You might already be asking yourself: What do you mean let go of school? Isn’t homeschooling all about school at home?
Yes and no — and the longer I homeschool, the more I understand the “no” side. Let me explain…
When we started homeschooling, I thought I was being pretty out of the box to select a multi-age curriculum program that my 2nd and 4th grade daughters could both use (at different levels of complexity) and that I could teach them together. Quite a leap from the traditional school environment they were used to, right? However, about six months into that first homeschool year, I began to realize that my daughters were losing interest in their school work — and I wasn’t looking forward to it either. I thought changing curriculum would smooth out the kinks, however I soon learned that curriculum was only one piece of the puzzle.
I remembered a book I had picked up at the library — a Charlotte Mason Companion book called A Charlotte Mason Companion: Personal Reflections on The Gentle Art of Learning by Karen Andreola. One of the first lines that jumped out at me was a quote from Charlotte Mason herself: “Education is a science of relations.”

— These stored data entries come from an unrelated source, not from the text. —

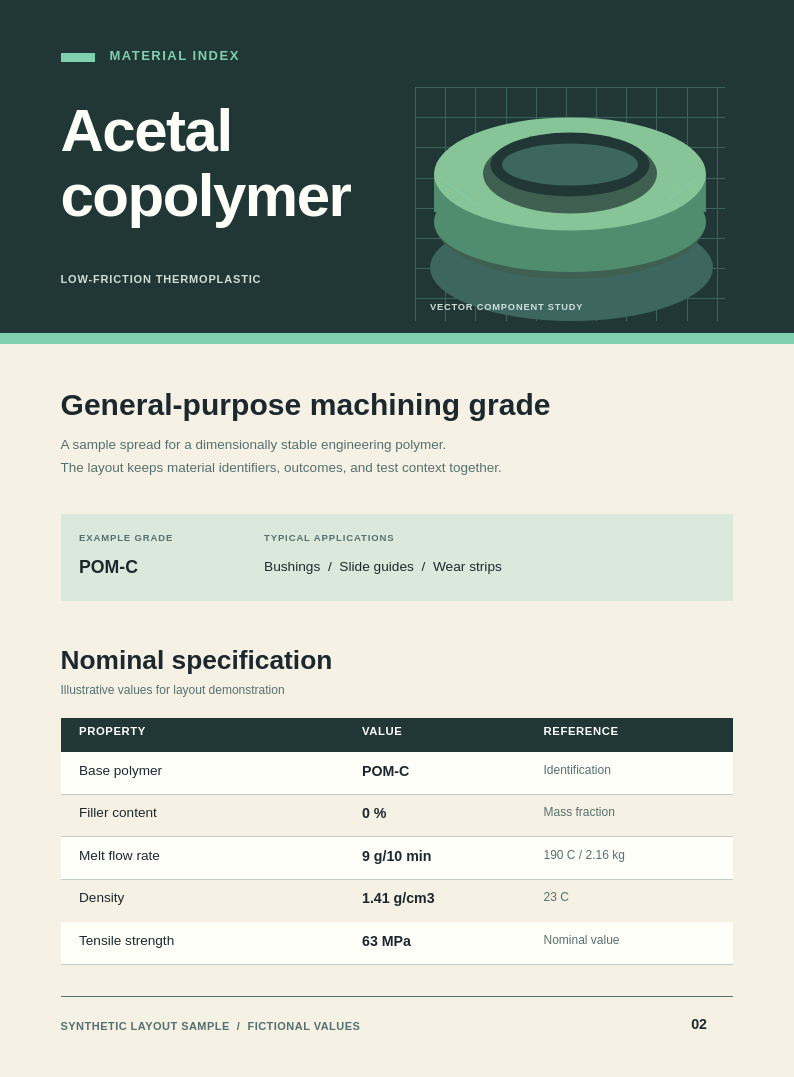
<!DOCTYPE html>
<html lang="en">
<head>
<meta charset="utf-8">
<title>Acetal copolymer – material index</title>
<style>
:root {
  --pine: #203735;
  --mint: #80d0b0;
  --paper: #f5f1e4;
  --ivory: #fefff9;
  --sage: #dbe9dc;
  --ink: #1d282e;
  --slate: #56706f;
  --mist: #cfdfd7;
  --hairline: #c3cbc6;
}
* { box-sizing: border-box; margin: 0; padding: 0; }
html, body { width: 794px; height: 1077px; overflow: hidden; }
body {
  background: var(--paper);
  color: var(--ink);
  font-family: "Liberation Sans", Arial, sans-serif;
}
.sheet { width: 794px; height: 1077px; display: flex; flex-direction: column; }

.masthead {
  position: relative;
  height: 344px;
  padding: 45px 60.5px 0;
  background: var(--pine);
  border-bottom: 11px solid var(--mint);
}
.eyebrow {
  display: flex;
  align-items: center;
  gap: 15px;
  height: 21px;
  color: var(--mint);
  font-size: 13px;
  font-weight: 700;
  letter-spacing: 1.5px;
}
.eyebrow-bar { width: 34px; height: 9px; margin-top: 4px; background: var(--mint); }
h1 {
  margin-top: 31.5px;
  color: var(--ivory);
  font-size: 60px;
  line-height: 65px;
  letter-spacing: -1.5px;
}
.descriptor {
  margin-top: 41px;
  color: var(--mist);
  font-size: 11px;
  font-weight: 700;
  line-height: 20px;
  letter-spacing: .85px;
}
.component { position: absolute; left: 415px; top: 87px; width: 310px; height: 235px; }
.component svg { display: block; }
.component figcaption {
  position: absolute;
  left: 15px;
  top: 213px;
  color: var(--mist);
  font-size: 9.3px;
  font-weight: 700;
  line-height: 15px;
  letter-spacing: .8px;
  white-space: nowrap;
}

main { padding: 0 61.5px 0 60.5px; }
.intro { padding-top: 43px; }
.intro h2 { font-size: 30px; line-height: 36px; letter-spacing: .05px; }
.intro p { margin-top: 11px; color: var(--slate); font-size: 13.5px; line-height: 22.5px; }

.grade {
  display: grid;
  grid-template-columns: 185px 1fr;
  height: 87px;
  margin-top: 35px;
  padding: 17px 18.5px 0;
  background: var(--sage);
}
.grade dt {
  color: var(--slate);
  font-size: 9.5px;
  font-weight: 700;
  line-height: 14px;
  letter-spacing: .88px;
}
.grade dd { margin-top: 11px; font-size: 13.7px; line-height: 21px; white-space: pre; }
.grade .code { margin-top: 12px; font-size: 17.7px; font-weight: 700; }

.spec { padding-top: 43px; }
.spec h2 { font-size: 26.3px; line-height: 32px; }
.spec-note { margin-top: 6px; color: var(--slate); font-size: 12px; line-height: 16px; }
.spec-table { margin-top: 20px; }
.row {
  display: grid;
  grid-template-columns: 283px 181.5px 1fr;
  height: 42.6px;
  padding: 8.5px 18.5px 0;
  border-bottom: 1px solid var(--hairline);
  font-size: 13.6px;
  line-height: 20px;
}
.row:nth-child(even) { background: var(--ivory); }
.row:nth-child(5) { border-bottom-color: transparent; }
.row .value { font-size: 14.2px; font-weight: 700; }
.row .reference { color: var(--slate); font-size: 12px; line-height: 19px; }
.row.head {
  height: 34px;
  padding-top: 3px;
  border: 0;
  background: var(--pine);
  color: var(--ivory);
  font-size: 11.3px;
  font-weight: 700;
  letter-spacing: .6px;
}

footer {
  display: flex;
  justify-content: space-between;
  margin: 31px 61.5px 0 60.5px;
  padding: 19px 25.5px 0 0;
  border-top: 1px solid var(--slate);
}
.imprint {
  color: var(--slate);
  font-size: 11px;
  font-weight: 700;
  line-height: 20px;
  letter-spacing: .47px;
  white-space: pre;
}
.folio { font-size: 14.2px; font-weight: 700; line-height: 17px; }
</style>
</head>
<body>
<div class="sheet">
  <header class="masthead">
    <div class="eyebrow"><span class="eyebrow-bar"></span>MATERIAL INDEX</div>
    <h1>Acetal<br>copolymer</h1>
    <p class="descriptor">LOW-FRICTION THERMOPLASTIC</p>
    <figure class="component">
      <svg width="310" height="235" viewBox="415 87 310 235" role="img" aria-label="Green polymer bushing on a drafting grid">
        <path class="drafting-grid" fill="none" stroke="#3c625c" d="M415.5 87V321M445.5 87V321M475.5 87V321M506.5 87V321M536.5 87V321M566.5 87V321M596.5 87V321M626.5 87V321M656.5 87V321M687.5 87V321M717.5 87V321M415 87.5H725M415 117.5H725M415 147.5H725M415 178.5H725M415 208.5H725M415 238.5H725M415 268.5H725M415 298.5H725"/>
        <ellipse class="shadow" cx="571.5" cy="267.5" rx="141.5" ry="53.5" fill="#3d6661"/>
        <ellipse class="underside" cx="570" cy="222" rx="136" ry="57" fill="#3f6050"/>
        <g class="body" fill="#508d6f">
          <ellipse cx="570" cy="222" rx="136" ry="50"/>
          <rect x="434" y="174" width="272" height="38"/>
        </g>
        <ellipse class="top-face" cx="570" cy="174" rx="136" ry="56.5" fill="#87c498"/>
        <ellipse class="bevel" cx="570" cy="173.5" rx="87" ry="40" fill="#3f6050"/>
        <ellipse class="bore-rim" cx="570" cy="164.5" rx="79.5" ry="32" fill="#203735"/>
        <ellipse class="bore" cx="570" cy="164.5" rx="68" ry="21" fill="#3d6661"/>
        <path class="highlights" fill="none" stroke="#80d0b0" d="M445 182L477 205M668 200L697 178"/>
      </svg>
      <figcaption>VECTOR COMPONENT STUDY</figcaption>
    </figure>
  </header>

  <main>
    <section class="intro">
      <h2>General-purpose machining grade</h2>
      <p>A sample spread for a dimensionally stable engineering polymer.<br>The layout keeps material identifiers, outcomes, and test context together.</p>
    </section>

    <dl class="grade">
      <div><dt>EXAMPLE GRADE</dt><dd class="code">POM-C</dd></div>
      <div><dt>TYPICAL APPLICATIONS</dt><dd>Bushings  /  Slide guides  /  Wear strips</dd></div>
    </dl>

    <section class="spec">
      <h2>Nominal specification</h2>
      <p class="spec-note">Illustrative values for layout demonstration</p>
      <div class="spec-table" role="table">
        <div class="row head" role="row"><span role="columnheader">PROPERTY</span><span role="columnheader">VALUE</span><span role="columnheader">REFERENCE</span></div>
        <div class="row" role="row"><span role="cell">Base polymer</span><span class="value" role="cell">POM-C</span><span class="reference" role="cell">Identification</span></div>
        <div class="row" role="row"><span role="cell">Filler content</span><span class="value" role="cell">0 %</span><span class="reference" role="cell">Mass fraction</span></div>
        <div class="row" role="row"><span role="cell">Melt flow rate</span><span class="value" role="cell">9 g/10 min</span><span class="reference" role="cell">190 C / 2.16 kg</span></div>
        <div class="row" role="row"><span role="cell">Density</span><span class="value" role="cell">1.41 g/cm3</span><span class="reference" role="cell">23 C</span></div>
        <div class="row" role="row"><span role="cell">Tensile strength</span><span class="value" role="cell">63 MPa</span><span class="reference" role="cell">Nominal value</span></div>
      </div>
    </section>
  </main>

  <footer>
    <p class="imprint">SYNTHETIC LAYOUT SAMPLE  /  FICTIONAL VALUES</p>
    <p class="folio">02</p>
  </footer>
</div>
</body>
</html>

It was an “ah-ha!” moment that seemed to address the heart of my frustrations. For whatever reason, those six words dispelled the bit of fog that was lingering in my mind like a ray of sun. It was a concept that made crystal clear sense to me. I realized that I had the opportunity to help my girls develop a new relationship with learning — as well as a new facet of their relationship with me.
The new relationship with learning starts with ability to take your children out of the box of what they are expecting school work to be like and give them the chance to learn in unexpected ways — and learn all the time! I realized that I could choose curriculum designed to teach around that concept (so we use Trail Guide to Learning, based on living books vs. textbooks), but I also had the opportunity to mix and match even those lesson plan suggestions with the interests of my daughters and what was going on in our lives at the time. By our third year, I began to let our days flow more organically with the learning journey that our family was on.
I think it’s interesting that as parents, we teach our kids from the day they enter our lives without even thinking twice about it. We teach them through everything we model, everything we say, and how we relate to them and to others. Sometimes we read books about it, or ask for the advice of others, but on a day-to-day basis, we’re making instinctive decisions about how to teach our children.
However, for some reason the idea of adding “school” to the picture throws us off — or at least it did me. We’ve already developed a teaching relationship with our children, yet we’re overwhelmed with the idea of adding school books and new subjects to the equation. The fact is we’re still doing the same job we always have: We’re helping them connect with the world around them. Education is a science of relations. And we are blessed with an opportunity to teach our children to develop a life-long love for learning, not just to memorize facts for tests or check items off the list from a purchased lesson plan.
I am just scratching the surface of understanding Charlotte Mason and what her educational philosophies were all about. Given that she wrote six volumes on the subject, I don’t see myself becoming a Charlotte Mason teaching expert anytime soon. But I am very grateful for a few words from her personal reflections that popped out of the pages of this book. Those words reminded me of the heart of my homeschooling mission and have helped put me back on track with this mission.
Do you feel pressure to replicate the “school” experience at home? What elements of a traditional school have you kept, and which ones have you let go of? How does your homeschool mission influence your decisions about curriculum and daily routine? Join us this month at NextGen Homeschool as we discuss Ten Things to Let Go of This Year, and join the conversation! Find the series here.